The direction of the project starts to become clear during this week. I mentioned in my report back on Tuesday that although desktop research pointed out that breathing training in sports is helpful to the athletes themselves, I am not sure if this is what the user needs. After conducting more online interviews, I find the new direction. At the same time, I also tried to connect the display and the microphone to the Arduino this week. They can all work now, but they still need further development to provide more dynamic functions.
Three online interviews were conducted this week, and the participants were mainly people who had regular jogging experience. I asked them about the use of sports apps and their understanding and attempts at breathing training. In fact, all three participants with regular running habits have experience in using breath training. They all said that they will encounter many training obstacles such as attention distribution in the early stage, they mainly change to unconscious control in the later stage of training, so they feel that breath training supportive devices are useless to them currently. But they also said that breathing training had a positive effect on their exercise effect.
Therefore, I want to amend my main target users to be newcomers who have just started jogging and use this project to help them perform breathing training more easily. I also want to add long-term functions for them, such as providing statistical information to monitor the effectiveness of their breathing training. One participant mentioned that checking the pace is one of the main reasons they use sports apps.

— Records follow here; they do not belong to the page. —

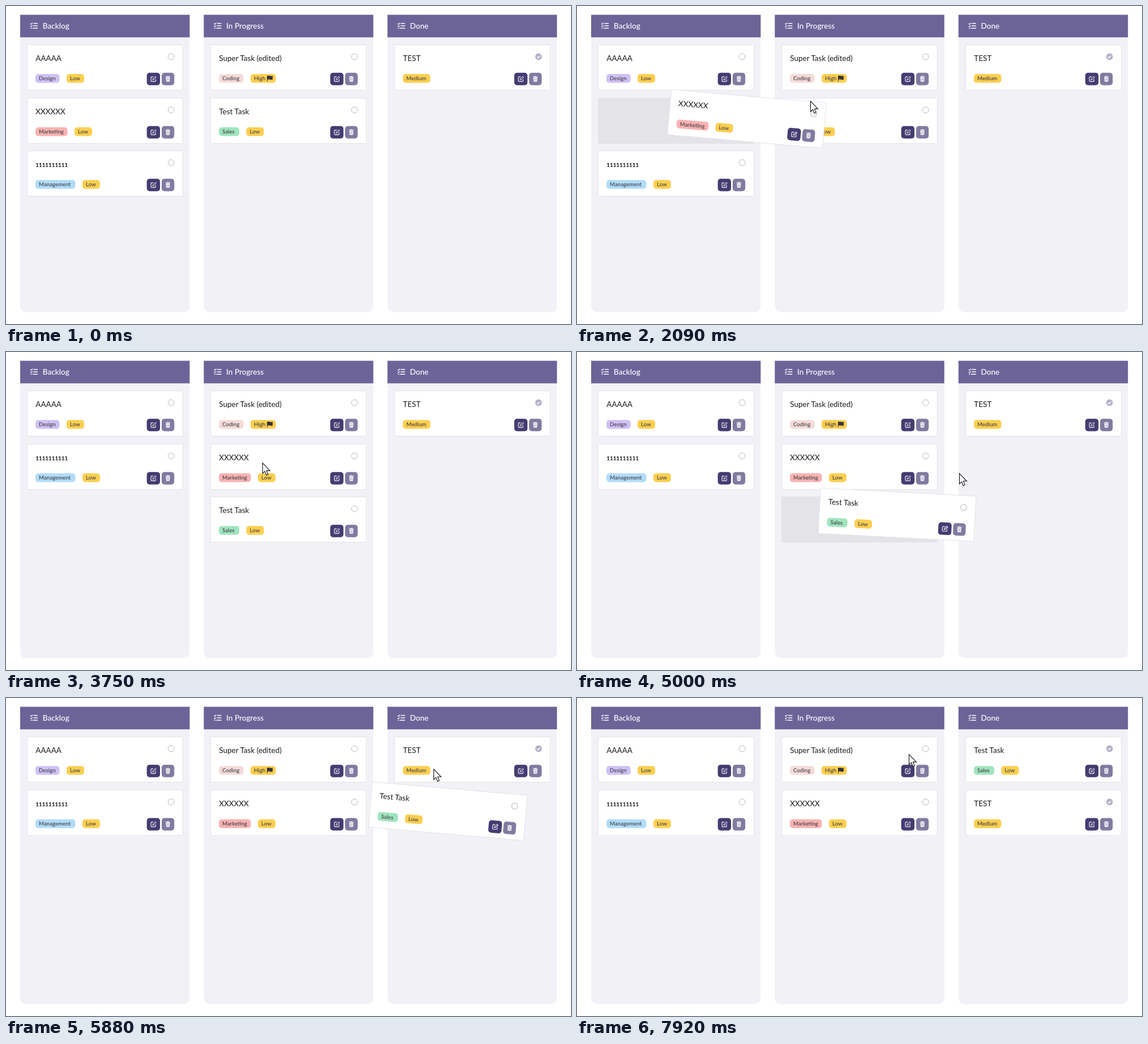
These frames come from a looping animation (998x561 px, 8000 ms). An HTML page:

```html
<!DOCTYPE html>
<html lang="en">
<head>
<meta charset="utf-8">
<title>Task board</title>
<style>
  html, body { margin: 0; width: 100%; height: 100%; overflow: hidden; background: #fff; }
  svg { display: block; width: 100%; height: 100%; font-family: Lato, "Open Sans", sans-serif; }
  .heading { font-size: 13.6px; font-weight: 500; fill: #fff; }
  .title { font-size: 13.5px; fill: #1a1a1a; }
  .digits { font-size: 9.8px; font-weight: 700; fill: #111; }
  .tag { font-size: 9.7px; font-weight: 600; fill: #4b484c; }
</style>
</head>
<body>
<svg viewBox="0 0 998 561">
  <defs>
    <g id="list" fill="none" stroke="#fff" stroke-width="1.5">
      <path d="M.5 2l1.3 1.3L4.5.5M.5 6.4l1.3 1.3L4.5 4.9" stroke-width="1.2"/>
      <path d="M6 1.8h7.5M6 6h7.5M4.5 10.2h9M1 10.2h2"/>
    </g>
    <g id="edit">
      <rect width="23.4" height="22" rx="5" fill="#443d72"/>
      <path d="M11.3 7.2H8.6q-1.2 0-1.2 1.2v5.8q0 1.2 1.2 1.2h5.8q1.2 0 1.2-1.2v-2.6" fill="none" stroke="#fff" stroke-width="1.1"/>
      <path d="M10.4 12.6l.4-2 4.2-4.2 1.6 1.6-4.2 4.2z" fill="none" stroke="#fff"/>
    </g>
    <g id="trash">
      <rect width="22.2" height="22" rx="5" fill="#827aa0"/>
      <path d="M7 6.5h2.4l.6-.8h2l.6.8H15v1.3H7zM7.5 8.5h7l-.4 6.3q-.1 1-1.1 1H9q-1 0-1.1-1z" fill="#fff"/>
      <path d="M9.5 9.9v4.5M11 9.9v4.5M12.5 9.9v4.5" stroke="#827aa0" stroke-width=".6"/>
    </g>
    <circle id="open" r="5.4" fill="#fff" stroke="#b9b7bd"/>
    <g id="done">
      <circle r="5.8" fill="#b4afc9"/>
      <path d="M-2.7.2l1.9 1.9 3.5-3.7" fill="none" stroke="#fff" stroke-width="1.5"/>
    </g>
  </defs>
  <g id="columns"></g>
  <rect id="gap" width="276" height="81" rx="2" fill="#e4e4e8"/>
  <g id="cards"></g>
  <path id="cursor" d="M.5.5V18.8L4.5 15 7.2 21.8 10.2 20.5 7.5 13.9H13.4Z" fill="#fff" stroke="#111" stroke-width="1.1"/>
</svg>
<script>
const LOOP = 8000, SLIDE = 250, LAG = 150, TILT = 4.9, DONE_COLUMN = 2, PITCH = 324.4;
const get = id => document.getElementById(id);
const clamp = p => Math.min(1, Math.max(0, p));
const ease = p => clamp(p) ** 2 * (3 - 2 * clamp(p));
const mix = (a, b, p) => a + (b - a) * p;
const slot = (column, row) => [Math.round(37 + PITCH * column), Math.round(68 + 93.5 * row)];

get('columns').innerHTML = ['Backlog', 'In Progress', 'Done'].map((name, c) => `
  <g transform="translate(${25 + PITCH * c} 15.5)">
    <path d="M0 0H299.4V512.5q0 12-12 12H12q-12 0-12-12z" fill="#f2f1f6"/>
    <rect width="299.4" height="39.8" fill="#6c6499"/>
    <use href="#list" x="17.5" y="13.5"/>
    <text class="heading" x="39.7" y="24.5">${name}</text>
  </g>`).join('');

// label: [fill, width]
const TAGS = {
  Design: ['#cfc0f6', 42.5], Marketing: ['#f9b2b2', 56.5], Management: ['#b0dcfb', 70.5],
  Coding: ['#f5dbd8', 43.5], Sales: ['#a0e5be', 36],
  Low: ['#fccf50', 31], Medium: ['#fccf50', 48.5], High: ['#fccf50', 44.5]
};
const FLAG = '<path d="M29.5 3v10M30 3.7q2.4-.9 4.6 0t4 0v5.6q-2 .9-4.2 0t-4.4 0z" fill="#37343a" stroke="#37343a"/>';

function tagRow(labels) {
  let x = 15;
  return labels.map(label => {
    const [fill, width] = TAGS[label];
    const left = x;
    x += width + 12.5;
    return `<g transform="translate(${left} 52)">
      <rect width="${width}" height="15.5" rx="5" fill="${fill}"/>
      <text class="tag" x="6" y="11.3">${label}</text>${label === 'High' ? FLAG : ''}</g>`;
  }).join('');
}

function makeCard(column, row, title, ...labels) {
  const node = document.createElementNS('http://www.w3.org/2000/svg', 'g');
  node.innerHTML = `
    <rect x=".5" y=".5" width="275" height="80" rx="2" fill="#fff" stroke="#e3e2e8"/>
    <text class="${/^\d/.test(title) ? 'digits' : 'title'}" x="15.3" y="28.5">${title}</text>
    <use class="mark" x="254.7" y="21.4"/>
    ${tagRow(labels)}
    <use href="#edit" x="211.7" y="49.7"/><use href="#trash" x="238" y="49.7"/>`;
  get('cards').append(node);
  return { node, column, row, mark: node.querySelector('.mark') };
}

const marketing = makeCard(0, 1, 'XXXXXX', 'Marketing', 'Low');
const sales = makeCard(1, 1, 'Test Task', 'Sales', 'Low');
const cards = [
  marketing, sales,
  makeCard(0, 0, 'AAAAA', 'Design', 'Low'),
  makeCard(0, 2, '1111111111', 'Management', 'Low'),
  makeCard(1, 0, 'Super Task (edited)', 'Coding', 'High'),
  makeCard(2, 0, 'TEST', 'Medium')
];

// Pointer strokes: [start, duration, x, y]; between them the pointer rests
const STROKES = [
  [1000, 450, 203, 175], [1630, 625, 455, 165], [3420, 710, 450, 266],
  [4742, 322, 700, 205], [5442, 600, 767, 98], [7670, 250, 586, 99]
];

// Each drag leaves one list and enters another, [column, row] each
const DRAGS = [
  { card: marketing, from: [0, 1], to: [1, 1], grab: [203, 175], lift: 1780, leave: 2300, enter: 2300, drop: 2750 },
  { card: sales, from: [1, 2], to: [2, 0], grab: [450, 266], lift: 4850, leave: 5200, enter: 6350, drop: 7670 }
];

// Every stroke bows slightly: the vertical part comes late
function pointerAt(t) {
  let x = 335, y = 262;
  for (const [start, duration, toX, toY] of STROKES) {
    const p = ease((t - start) / duration);
    x = mix(x, toX, p);
    y = mix(y, toY, p ** 1.5);
  }
  return [x, y];
}

// The held card trails the pointer, then glides into its new slot
function heldPose({ from, to, grab, lift, drop }, t) {
  const home = slot(...from), goal = slot(...to);
  const pointer = pointerAt(Math.min(t, drop) - LAG);
  const landing = ease((t - drop) / SLIDE);
  const [x, y] = home.map((v, i) => mix(v + pointer[i] - grab[i], goal[i], landing));
  return { x, y, angle: TILT * clamp((t - lift) / SLIDE) * (1 - landing) };
}

function poseOf(card, t) {
  let { column, row } = card;
  for (const drag of DRAGS) {
    const { from, to, lift, leave, enter, drop } = drag;
    if (drag.card === card) {
      if (t >= lift && t < drop + SLIDE) {
        return { ...heldPose(drag, t), held: true, column: t > drop + SLIDE * .8 ? to[0] : column };
      }
      if (t >= drop) [column, row] = to;
    } else if (column === from[0] && row > from[1]) {
      row -= ease((t - leave) / SLIDE);
    } else if (column === to[0] && row >= to[1]) {
      row += ease((t - enter) / SLIDE);
    }
  }
  const [x, y] = slot(column, row);
  return { x, y, angle: 0, column };
}

function gapAt(t) {
  for (const { from, to, lift, leave, enter, drop } of DRAGS) {
    if (t >= lift && t < leave) return from;
    if (t >= enter && t < drop + SLIDE) return to;
  }
}

function show(id, place) {
  get(id).style.display = place ? '' : 'none';
  if (place) get(id).setAttribute('transform', `translate(${place})`);
}

function draw(t) {
  for (const card of cards) {
    const { x, y, angle, held, column } = poseOf(card, t);
    card.node.setAttribute('transform', `translate(${x} ${y}) rotate(${angle} 138 40.5)`);
    card.mark.setAttribute('href', column === DONE_COLUMN ? '#done' : '#open');
    if (held && get('cards').lastChild !== card.node) get('cards').append(card.node);
  }
  const gap = gapAt(t);
  show('gap', gap && slot(...gap));
  show('cursor', t >= STROKES[0][0] && pointerAt(t));
}

const begin = performance.now();
function frame() {
  draw((performance.now() - begin) % LOOP);
  requestAnimationFrame(frame);
}
frame();
</script>
</body>
</html>
```
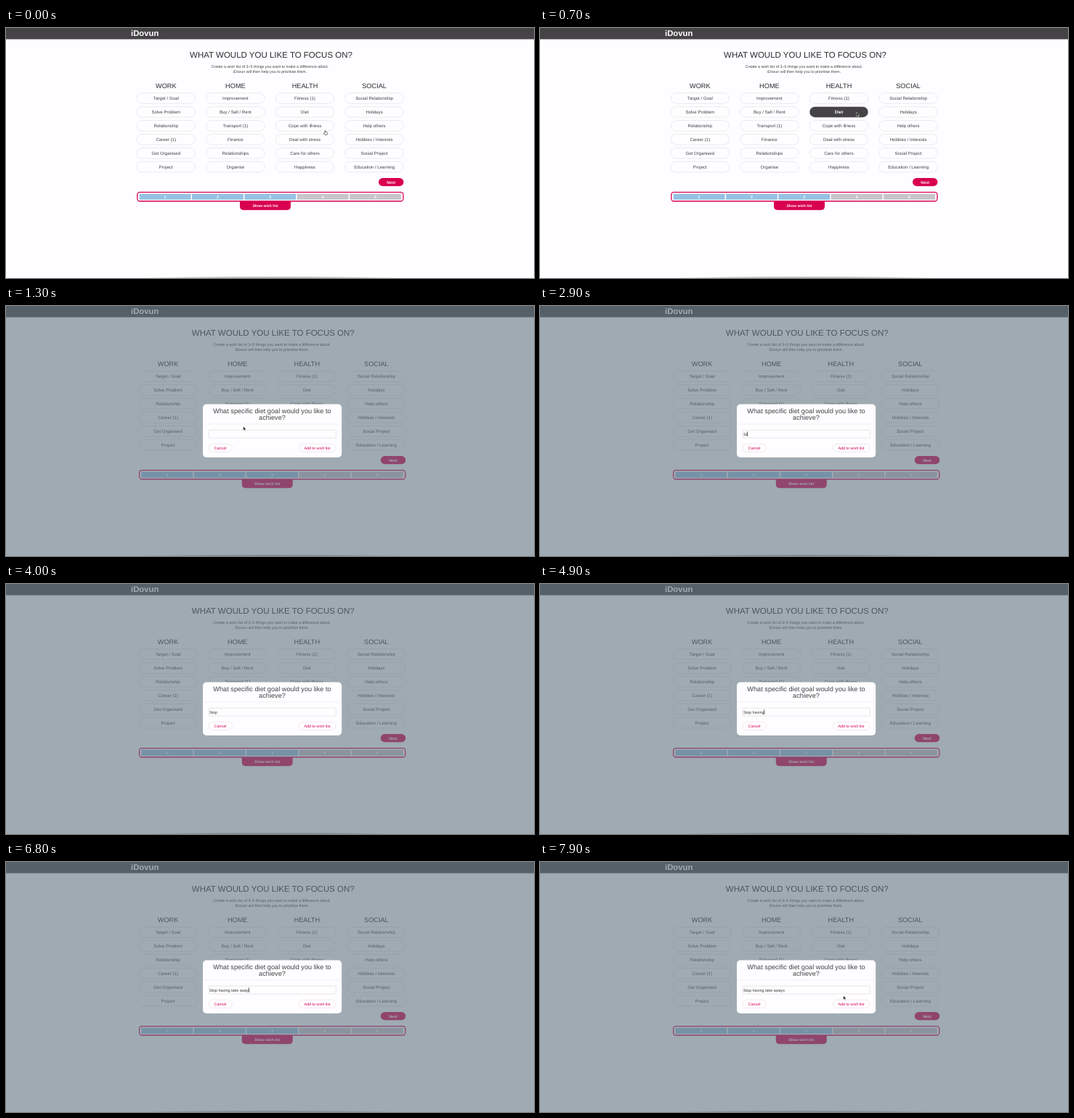
Write an HTML page that moves like this. It is 727 by 345 pixels and loops after 8000 ms.

```html
<!DOCTYPE html>
<html lang="en">
<head>
<meta charset="utf-8">
<title>Wish list</title>
<style>
  html, body { margin: 0; width: 100%; height: 100%; overflow: hidden; background: #fefdff; }
  svg { display: block; width: 727px; height: 345px; }
  text {
    font-family: "Liberation Sans", Arial, sans-serif;
    text-rendering: geometricPrecision;
    white-space: pre;
    fill: #424043;
  }
</style>
</head>
<body>
<svg id="stage" viewBox="0 0 727 345">
  <defs>
    <radialGradient id="shade">
      <stop offset="0" stop-color="#555" stop-opacity=".6"/>
      <stop offset=".75" stop-color="#777" stop-opacity=".35"/>
      <stop offset="1" stop-color="#999" stop-opacity="0"/>
    </radialGradient>
  </defs>
  <rect width="727" height="345" fill="#fefdff"/>
  <rect width="727" height="15.5" fill="#464346"/>
  <g id="page"></g>
  <ellipse cx="364" cy="346" rx="198" ry="3.5" fill="url(#shade)"/>
  <rect id="overlay" width="727" height="345" fill="#627380" fill-opacity=".6"/>
  <g id="dialog"></g>
  <g id="cursor" stroke-linejoin="round">
    <path id="arrow" d="M0 0V5.6L1.3 4.4L2.2 6.4L3.1 6L2.2 4.1H4Z" fill="#111" stroke="#fff" stroke-width=".5"/>
    <path id="hand" d="M-.5 .3Q0 -.4 .5 .3V2L2.7 2.6Q3.3 2.8 3.1 3.8L2.5 6H-.4L-2 3.7Q-1.7 2.8 -.5 3.8Z" fill="#fff" stroke="#222" stroke-width=".6"/>
    <path id="beam" d="M-1.4 -4.6Q0 -4.6 0 -3.8Q0 -4.6 1.4 -4.6M0 -3.8V3.8M-1.4 4.6Q0 4.6 0 3.8Q0 4.6 1.4 4.6" fill="none" stroke="#333" stroke-width=".7"/>
  </g>
</svg>
<script>
const LOOP = 8000, STEP = 100;
const PINK = '#d8004f';
const BRAND = 'iDovun';
const $ = id => document.getElementById(id);
const page = $('page'), dialog = $('dialog');

function add(parent, tag, attrs, content = '') {
  const el = document.createElementNS('http://www.w3.org/2000/svg', tag);
  for (const name in attrs) el.setAttribute(name, attrs[name]);
  el.textContent = content;
  parent.append(el);
  return el;
}
const label = (parent, content, x, y, size, style = '') =>
  add(parent, 'text', { x, y, 'font-size': size, 'text-anchor': 'middle', style }, content);
const box = (parent, x, y, width, height, rx, fill, stroke = 'none', strokeWidth = .7) =>
  add(parent, 'rect', { x, y, width, height, rx, fill, stroke, 'stroke-width': strokeWidth });

// Page
const logo = label($('stage'), BRAND, 172, 11.3, 11.3, 'font-weight:bold;fill:#fff;text-anchor:start');
$('stage').insertBefore(logo, page);
label(page, 'WHAT WOULD YOU LIKE TO FOCUS ON?', 365, 40.7, 11.5, 'fill:#2c2a2d');
label(page, 'Create a wish list of 3–5 things you want to make a difference about.', 363.4, 55.3, 5.35);
label(page, BRAND + ' will then help you to prioritise them.', 363.4, 61.9, 5.35);

const columns = {
  WORK: ['Target / Goal', 'Solve Problem', 'Relationship', 'Career (1)', 'Get Organised', 'Project'],
  HOME: ['Improvement', 'Buy / Sell / Rent', 'Transport (1)', 'Finance', 'Relationships', 'Organise'],
  HEALTH: ['Fitness (1)', 'Diet', 'Cope with illness', 'Deal with stress', 'Care for others', 'Happiness'],
  SOCIAL: ['Social Relationship', 'Holidays', 'Help others', 'Hobbies / Interests', 'Social Project', 'Education / Learning']
};
const pills = {};
Object.entries(columns).forEach(([heading, items], col) => {
  const x = 220.3 + col * 95.6;
  label(page, heading, x, 82.5, 9.2, 'fill:#2c2a2d');
  items.forEach((item, row) => {
    const y = 97 + row * 18.93;
    box(page, x - 40.2, y - 7.3, 80.4, 14.6, 7.3, '#fefdff', '#e3e1e6');
    const dark = box(page, x - 40.2, y - 7.3, 80.4, 14.6, 7.3, '#464346');
    dark.style.opacity = 0;
    pills[item] = { dark, text: label(page, item, x, y + 2.1, 6.1) };
  });
});

const boldWhite = 'font-weight:bold;fill:#fff';
box(page, 513, 207, 34.5, 11.2, 5.6, PINK);
label(page, 'Next', 530.2, 214.5, 5.4, boldWhite);
box(page, 180.8, 226.6, 366.2, 12.4, 3.5, '#fefdff', PINK, 1.3);
for (let i = 0; i < 5; i++) {
  const x = 183.7 + i * 72.35;
  box(page, x, 228.9, 70.8, 8, 0, i < 3 ? '#97c1e3' : '#c8c6cb');
  label(page, i + 1, x + 35.4, 234.8, 5.4, boldWhite);
}
add(page, 'path', { d: 'M322 239H392V246Q392 251.2 387 251.2H327Q322 251.2 322 246Z', fill: PINK });
label(page, 'Show wish list', 357, 247.4, 5.1, boldWhite);

// Dialog
box(dialog, 271, 135.5, 191.2, 73.5, 5, '#fefdff');
label(dialog, 'What specific diet goal would you like to', 366.5, 147.6, 9.2);
label(dialog, 'achieve?', 366.5, 156.8, 9.2);
box(dialog, 271, 162.7, 191.2, .6, 0, '#e8e5ea');
box(dialog, 279, 171.2, 175.4, 10.9, .5, '#fefdff', '#e6d9e0');
const field = label(dialog, '', 280, 178.6, 5.4, 'text-anchor:start;fill:#333');
const caret = box(dialog, 0, 173.3, .7, 6.6, 0, '#222');
box(dialog, 279, 190.2, 32.5, 11.2, 5.6, '#fefdff', '#ecdfe6');
label(dialog, 'Cancel', 295, 197.6, 5.4, 'fill:' + PINK);
box(dialog, 403.3, 190.2, 50.9, 11.2, 5.6, '#fefdff', '#ecdfe6');
label(dialog, 'Add to wish list', 428.5, 197.6, 5.4, 'fill:' + PINK);

// Timing
const phrase = 'Stop having take aways';
const keyTimes = [26, 29, 30, 31, 33, 45, 46, 47, 47, 48, 49, 51, 56, 56, 57, 59, 60, 62, 63, 64, 66, 70]
  .map(n => n * 100);
const moves = [
  { from: 0, to: 600, start: [439.5, 141.5], end: [435.8, 116.3] },
  { from: 900, to: 1400, start: [435.8, 116.3], end: [314, 172] },
  { from: 7500, to: 7900, start: [325, 171.3], end: [417.8, 184.4] }
];

const ramp = (t, from, to) => Math.min(1, Math.max(0, (t - from) / (to - from)));
const ease = p => p * p * (3 - 2 * p);

function setHover(name, amount, bold) {
  const { dark, text } = pills[name];
  dark.style.opacity = amount;
  text.style.fill = amount > .4 ? '#fff' : '#424043';
  text.style.fontWeight = bold && amount > .4 ? 'bold' : 'normal';
}

function drawCursor(t) {
  const move = moves.filter(m => m.from <= t).pop();
  const p = ease(ramp(t, move.from, move.to));
  const [x, y] = move.start.map((v, i) => v + (move.end[i] - v) * p);
  const overField = t >= 900 && x > 279 && x < 454 && y > 171 && y < 182;
  const shape = t < 600 ? 'hand' : overField ? 'beam' : 'arrow';
  for (const id of ['arrow', 'hand', 'beam']) $(id).style.display = id === shape ? '' : 'none';
  $('cursor').setAttribute('transform', `translate(${x} ${y})`);
  $('cursor').style.display = t >= 2600 && t < 7500 ? 'none' : '';
}

function drawTyping(t) {
  const pressed = keyTimes.filter(k => k <= t);
  const lastKey = pressed.length ? pressed[pressed.length - 1] : 700;
  field.textContent = phrase.slice(0, pressed.length);
  caret.setAttribute('x', 280 + field.getComputedTextLength());
  caret.style.display = Math.floor((t - lastKey) / 500) % 2 ? 'none' : '';
}

function draw(t) {
  const open = t >= 800;
  page.setAttribute('transform', `translate(${open ? 2.8 : 0} 0)`);
  $('overlay').style.display = dialog.style.display = open ? '' : 'none';
  dialog.style.opacity = .2 + .8 * ramp(t, 800, 1000);
  setHover('Cope with illness', ramp(t, 0, 150) * (1 - ramp(t, 250, 400)), true);
  setHover('Diet', ramp(t, 300, 500) * (1 - ramp(t, 750, 1250)), !open);
  drawTyping(t);
  drawCursor(t);
}

const began = performance.now();
function tick() {
  const t = (performance.now() - began) % LOOP;
  draw(Math.floor(t / STEP) * STEP);
  requestAnimationFrame(tick);
}
tick();
</script>
</body>
</html>
```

This week I further built my prototype. I successfully connected a microphone, which can provide analog signal input, but the microphone value change is only obvious at a specific angle. The advantage is that the signal fluctuation caused by blowing is sufficiently obvious. On Tuesday Ryan mentioned the analysis of audio to provide users with more detailed data. But this brings more technical challenges. In fact, I only found one library to allow recording on Arduino using SD card. And some audio analysis libraries also analyze audio files. I have not found a reasonable way to convert electrical signals into audio signals in real time and analyze them. After consulting with a friend with signal processing background, I thought it was too difficult, so I chose to use electrical signals directly as triggers. But at least so far I have found a relatively stable breath triggering algorithm.
I also tried to connect a simple OLED display. I tried to draw some simple patterns using display. In the end I think that using visual feedback is a more reasonable method. My current plan is to place it as a Google Glass-like display above the glasses to provide feedback. Because the output audio is less intuitive, and some joggers themselves have the habit of jogging to listen to music. Frequent interruption of music playing for providing feedback will bring a negative experience.
Work to do
The next plan is that I will split my prototype into two parts, one for functional testing and the other for design testing. Because my device will be a portable device, its wearability is also an important part of the design. I will further develop the prototype of the function, which is to integrate the microphone and display and provide meaningful feedback. I am also considering adding sensors such as accelerometers to provide additional data input.
In addition, I will also conduct more user research. I plan to find some online resources to observe the breathing frequency and speed of athletes while running to gather more information.